- **Supplied material**
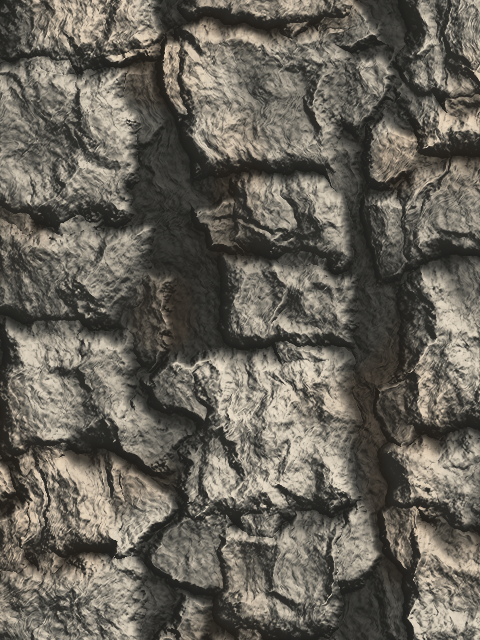
Give the GLSL for this texture, as a Shadertoy shader.

```glsl
// Weathered tree bark: columns of thick craggy plates split by dark furrows.
// A height field of jittered boxes, chiselled facets, lumps and fibrous noise
// is lit from the upper right, shadowed, and toned from umber grey to cream.

#define COLUMN_WIDTH 0.42
#define COLUMN_SHIFT -0.032
#define ROW_HEIGHT 0.235
#define RELIEF 0.056
#define FACET_DEPTH 0.036
#define LUMPS 0.045
#define ROUGHNESS 0.024
#define GRAIN 0.0023
#define CRACK_DEPTH 0.010
#define AMBIENT 0.125
#define LIGHT_GAIN 0.82
#define LIGHT_DIR normalize(vec3(0.42, 0.52, 0.74))

float hash(vec2 p) {
    vec3 q = fract(vec3(p.xyx) * 0.1031);
    q += dot(q, q.yzx + 33.33);
    return fract((q.x + q.y) * q.z);
}

float noise(vec2 p) {
    vec2 i = floor(p), f = fract(p);
    f = f * f * (3.0 - 2.0 * f);
    return mix(mix(hash(i), hash(i + vec2(1, 0)), f.x),
               mix(hash(i + vec2(0, 1)), hash(i + vec2(1, 1)), f.x), f.y);
}

float fbm(vec2 p) {
    float sum = 0.0, amp = 0.5;
    for (int i = 0; i < 5; i++) {
        sum += amp * noise(p);
        p = mat2(0.8, 0.6, -0.6, 0.8) * p * 2.03 + 17.3;
        amp *= 0.52;
    }
    return sum;
}

vec2 warp(vec2 p) {
    vec2 broad = vec2(noise(p * 5.0 + 3.7), noise(p * 5.0 + 41.2)) - 0.5;
    vec2 fine = vec2(fbm(p * 15.0 + 9.1), fbm(p * 15.0 + 63.4)) - 0.5;
    return p + 0.085 * broad + 0.06 * fine;
}

// Tilted chips: x = distance to chip edge, y = surface level, z = random id
vec3 facets(vec2 p) {
    vec2 base = floor(p), nearId = base, nearOffset = vec2(0);
    float first = 9.0, second = 9.0;
    for (int j = -1; j <= 1; j++)
    for (int i = -1; i <= 1; i++) {
        vec2 id = base + vec2(i, j);
        vec2 offset = p - id - vec2(hash(id), hash(id + 57.0));
        float dist = length(offset);
        if (dist < first) {
            second = first; first = dist; nearId = id; nearOffset = offset;
        } else second = min(second, dist);
    }
    vec2 tilt = vec2(hash(nearId + 11.0), hash(nearId + 23.0)) - 0.5;
    float level = hash(nearId + 31.0) - 0.5 + 1.8 * dot(nearOffset, tilt);
    return vec3(second - first, level, hash(nearId + 5.0));
}

// Row borders wander, so that plates differ in height
float rowBorder(float column, float row) {
    return row + 0.66 * (hash(vec2(column * 7.0 + 19.0, row + 40.0)) - 0.5);
}

// One rounded plate: x = depth inside its outline, y = random id
vec2 plate(vec2 p) {
    float column = floor((p.x + COLUMN_SHIFT) / COLUMN_WIDTH + 0.22);
    float x = p.x + COLUMN_SHIFT - (column - 0.22) * COLUMN_WIDTH;
    float y = p.y / ROW_HEIGHT + 3.0 * hash(vec2(column + 8.0, 2.0));
    float row = floor(y);
    if (y < rowBorder(column, row)) row -= 1.0;
    else if (y > rowBorder(column, row + 1.0)) row += 1.0;
    vec2 id = vec2(column + 13.0, row + 29.0);
    vec2 low = vec2(0.01 + 0.08 * hash(id + 3.0), rowBorder(column, row) * ROW_HEIGHT + 0.002);
    vec2 high = vec2(COLUMN_WIDTH - 0.01 - 0.085 * hash(id + 71.0),
                     rowBorder(column, row + 1.0) * ROW_HEIGHT - 0.002);
    float radius = 0.03;
    vec2 q = abs(vec2(x, y * ROW_HEIGHT) - 0.5 * (low + high)) - 0.5 * (high - low) + radius;
    float outside = length(max(q, 0.0)) + min(max(q.x, q.y), 0.0) - radius;
    return vec2(-outside, hash(id + 91.0));
}

// Bark surface: x = height, y = plate coverage, z = plate id
vec3 bark(vec2 p) {
    vec2 w = warp(p);
    vec2 block = plate(w);
    float rise = 1.0 - clamp(block.x / mix(0.03, 0.07, block.y), 0.0, 1.0);
    float body = (1.0 - rise * rise) * mix(0.8, 1.0, fract(block.y * 7.0));
    vec3 chip = facets(w * vec2(9.0, 6.5));
    float fragment = 0.55 * smoothstep(0.4, 0.5, chip.z) * smoothstep(0.04, 0.3, chip.x);
    float cover = max(body, fragment);
    float height = RELIEF * cover;
    height += FACET_DEPTH * (0.25 + 0.75 * cover) * chip.y * smoothstep(0.0, 0.35, chip.x);
    height += LUMPS * (0.3 + 0.7 * cover) * (noise(w * vec2(11.0, 7.0) + 21.0) - 0.5);
    height += ROUGHNESS * (fbm(w * vec2(22.0, 13.0)) - 0.5);
    height += GRAIN * (noise(p * vec2(95.0, 36.0)) + noise(p * 110.0) - 1.0);
    float seam = 1.0 - smoothstep(0.0, 0.05, abs(noise(w * vec2(7.0, 4.0) + 5.0) - 0.5));
    height -= CRACK_DEPTH * seam * smoothstep(0.55, 0.75, noise(w * 6.0 + 77.0));
    return vec3(height, cover, block.y);
}

void mainImage(out vec4 fragColor, in vec2 fragCoord) {
    vec2 p = fragCoord / iResolution.x;
    float reach = 0.003;
    vec3 here = bark(p);
    vec2 slope = vec2(bark(p + vec2(reach, 0)).x, bark(p + vec2(0, reach)).x) - here.x;
    vec3 normal = normalize(vec3(-slope / reach, 1.0));

    // Direct light, furrow occlusion and cast shadow
    float diffuse = pow(max(dot(normal, LIGHT_DIR), 0.0), 1.8);
    float open = mix(0.2, 1.0, smoothstep(0.0, RELIEF * 0.95, here.x));
    float blocker = bark(p + 0.03 * normalize(LIGHT_DIR.xy)).x - here.x;
    float shadow = 1.0 - 0.5 * smoothstep(0.004, 0.045, blocker);

    // Uneven weathering and fine speckle
    float albedo = mix(0.66, 1.08, here.z) * mix(0.65, 1.35, fbm(p * 5.0 + 31.0));
    albedo *= mix(0.88, 1.12, noise(p * vec2(130.0, 80.0)));
    float tone = AMBIENT + 0.05 * here.y + LIGHT_GAIN * diffuse * open * shadow * albedo;
    tone = min(tone, 0.8 + 0.4 * (tone - 0.8));

    // Greenish grey darks, warm cream lights, brown patches in the furrows
    vec3 tint = mix(vec3(1.0, 0.99, 0.92), vec3(1.02, 0.97, 0.88), smoothstep(0.2, 0.7, tone));
    float rust = smoothstep(0.5, 0.7, noise(p * 6.0 + 50.0)) * (1.0 - 0.8 * here.y);
    tint *= mix(vec3(1), vec3(1.06, 0.97, 0.9), rust);
    fragColor = vec4(clamp(tone * tint, 0.0, 1.0), 1.0);
}
```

- **What to work on**
Reproduce the data above word for word, but leave the images out.

- **The completed task**
Give the GLSL for this texture, as a Shadertoy shader.

```glsl
// Weathered tree bark: columns of thick craggy plates split by dark furrows.
// A height field of jittered boxes, chiselled facets, lumps and fibrous noise
// is lit from the upper right, shadowed, and toned from umber grey to cream.

#define COLUMN_WIDTH 0.42
#define COLUMN_SHIFT -0.032
#define ROW_HEIGHT 0.235
#define RELIEF 0.056
#define FACET_DEPTH 0.036
#define LUMPS 0.045
#define ROUGHNESS 0.024
#define GRAIN 0.0023
#define CRACK_DEPTH 0.010
#define AMBIENT 0.125
#define LIGHT_GAIN 0.82
#define LIGHT_DIR normalize(vec3(0.42, 0.52, 0.74))

float hash(vec2 p) {
    vec3 q = fract(vec3(p.xyx) * 0.1031);
    q += dot(q, q.yzx + 33.33);
    return fract((q.x + q.y) * q.z);
}

float noise(vec2 p) {
    vec2 i = floor(p), f = fract(p);
    f = f * f * (3.0 - 2.0 * f);
    return mix(mix(hash(i), hash(i + vec2(1, 0)), f.x),
               mix(hash(i + vec2(0, 1)), hash(i + vec2(1, 1)), f.x), f.y);
}

float fbm(vec2 p) {
    float sum = 0.0, amp = 0.5;
    for (int i = 0; i < 5; i++) {
        sum += amp * noise(p);
        p = mat2(0.8, 0.6, -0.6, 0.8) * p * 2.03 + 17.3;
        amp *= 0.52;
    }
    return sum;
}

vec2 warp(vec2 p) {
    vec2 broad = vec2(noise(p * 5.0 + 3.7), noise(p * 5.0 + 41.2)) - 0.5;
    vec2 fine = vec2(fbm(p * 15.0 + 9.1), fbm(p * 15.0 + 63.4)) - 0.5;
    return p + 0.085 * broad + 0.06 * fine;
}

// Tilted chips: x = distance to chip edge, y = surface level, z = random id
vec3 facets(vec2 p) {
    vec2 base = floor(p), nearId = base, nearOffset = vec2(0);
    float first = 9.0, second = 9.0;
    for (int j = -1; j <= 1; j++)
    for (int i = -1; i <= 1; i++) {
        vec2 id = base + vec2(i, j);
        vec2 offset = p - id - vec2(hash(id), hash(id + 57.0));
        float dist = length(offset);
        if (dist < first) {
            second = first; first = dist; nearId = id; nearOffset = offset;
        } else second = min(second, dist);
    }
    vec2 tilt = vec2(hash(nearId + 11.0), hash(nearId + 23.0)) - 0.5;
    float level = hash(nearId + 31.0) - 0.5 + 1.8 * dot(nearOffset, tilt);
    return vec3(second - first, level, hash(nearId + 5.0));
}

// Row borders wander, so that plates differ in height
float rowBorder(float column, float row) {
    return row + 0.66 * (hash(vec2(column * 7.0 + 19.0, row + 40.0)) - 0.5);
}

// One rounded plate: x = depth inside its outline, y = random id
vec2 plate(vec2 p) {
    float column = floor((p.x + COLUMN_SHIFT) / COLUMN_WIDTH + 0.22);
    float x = p.x + COLUMN_SHIFT - (column - 0.22) * COLUMN_WIDTH;
    float y = p.y / ROW_HEIGHT + 3.0 * hash(vec2(column + 8.0, 2.0));
    float row = floor(y);
    if (y < rowBorder(column, row)) row -= 1.0;
    else if (y > rowBorder(column, row + 1.0)) row += 1.0;
    vec2 id = vec2(column + 13.0, row + 29.0);
    vec2 low = vec2(0.01 + 0.08 * hash(id + 3.0), rowBorder(column, row) * ROW_HEIGHT + 0.002);
    vec2 high = vec2(COLUMN_WIDTH - 0.01 - 0.085 * hash(id + 71.0),
                     rowBorder(column, row + 1.0) * ROW_HEIGHT - 0.002);
    float radius = 0.03;
    vec2 q = abs(vec2(x, y * ROW_HEIGHT) - 0.5 * (low + high)) - 0.5 * (high - low) + radius;
    float outside = length(max(q, 0.0)) + min(max(q.x, q.y), 0.0) - radius;
    return vec2(-outside, hash(id + 91.0));
}

// Bark surface: x = height, y = plate coverage, z = plate id
vec3 bark(vec2 p) {
    vec2 w = warp(p);
    vec2 block = plate(w);
    float rise = 1.0 - clamp(block.x / mix(0.03, 0.07, block.y), 0.0, 1.0);
    float body = (1.0 - rise * rise) * mix(0.8, 1.0, fract(block.y * 7.0));
    vec3 chip = facets(w * vec2(9.0, 6.5));
    float fragment = 0.55 * smoothstep(0.4, 0.5, chip.z) * smoothstep(0.04, 0.3, chip.x);
    float cover = max(body, fragment);
    float height = RELIEF * cover;
    height += FACET_DEPTH * (0.25 + 0.75 * cover) * chip.y * smoothstep(0.0, 0.35, chip.x);
    height += LUMPS * (0.3 + 0.7 * cover) * (noise(w * vec2(11.0, 7.0) + 21.0) - 0.5);
    height += ROUGHNESS * (fbm(w * vec2(22.0, 13.0)) - 0.5);
    height += GRAIN * (noise(p * vec2(95.0, 36.0)) + noise(p * 110.0) - 1.0);
    float seam = 1.0 - smoothstep(0.0, 0.05, abs(noise(w * vec2(7.0, 4.0) + 5.0) - 0.5));
    height -= CRACK_DEPTH * seam * smoothstep(0.55, 0.75, noise(w * 6.0 + 77.0));
    return vec3(height, cover, block.y);
}

void mainImage(out vec4 fragColor, in vec2 fragCoord) {
    vec2 p = fragCoord / iResolution.x;
    float reach = 0.003;
    vec3 here = bark(p);
    vec2 slope = vec2(bark(p + vec2(reach, 0)).x, bark(p + vec2(0, reach)).x) - here.x;
    vec3 normal = normalize(vec3(-slope / reach, 1.0));

    // Direct light, furrow occlusion and cast shadow
    float diffuse = pow(max(dot(normal, LIGHT_DIR), 0.0), 1.8);
    float open = mix(0.2, 1.0, smoothstep(0.0, RELIEF * 0.95, here.x));
    float blocker = bark(p + 0.03 * normalize(LIGHT_DIR.xy)).x - here.x;
    float shadow = 1.0 - 0.5 * smoothstep(0.004, 0.045, blocker);

    // Uneven weathering and fine speckle
    float albedo = mix(0.66, 1.08, here.z) * mix(0.65, 1.35, fbm(p * 5.0 + 31.0));
    albedo *= mix(0.88, 1.12, noise(p * vec2(130.0, 80.0)));
    float tone = AMBIENT + 0.05 * here.y + LIGHT_GAIN * diffuse * open * shadow * albedo;
    tone = min(tone, 0.8 + 0.4 * (tone - 0.8));

    // Greenish grey darks, warm cream lights, brown patches in the furrows
    vec3 tint = mix(vec3(1.0, 0.99, 0.92), vec3(1.02, 0.97, 0.88), smoothstep(0.2, 0.7, tone));
    float rust = smoothstep(0.5, 0.7, noise(p * 6.0 + 50.0)) * (1.0 - 0.8 * here.y);
    tint *= mix(vec3(1), vec3(1.06, 0.97, 0.9), rust);
    fragColor = vec4(clamp(tone * tint, 0.0, 1.0), 1.0);
}
```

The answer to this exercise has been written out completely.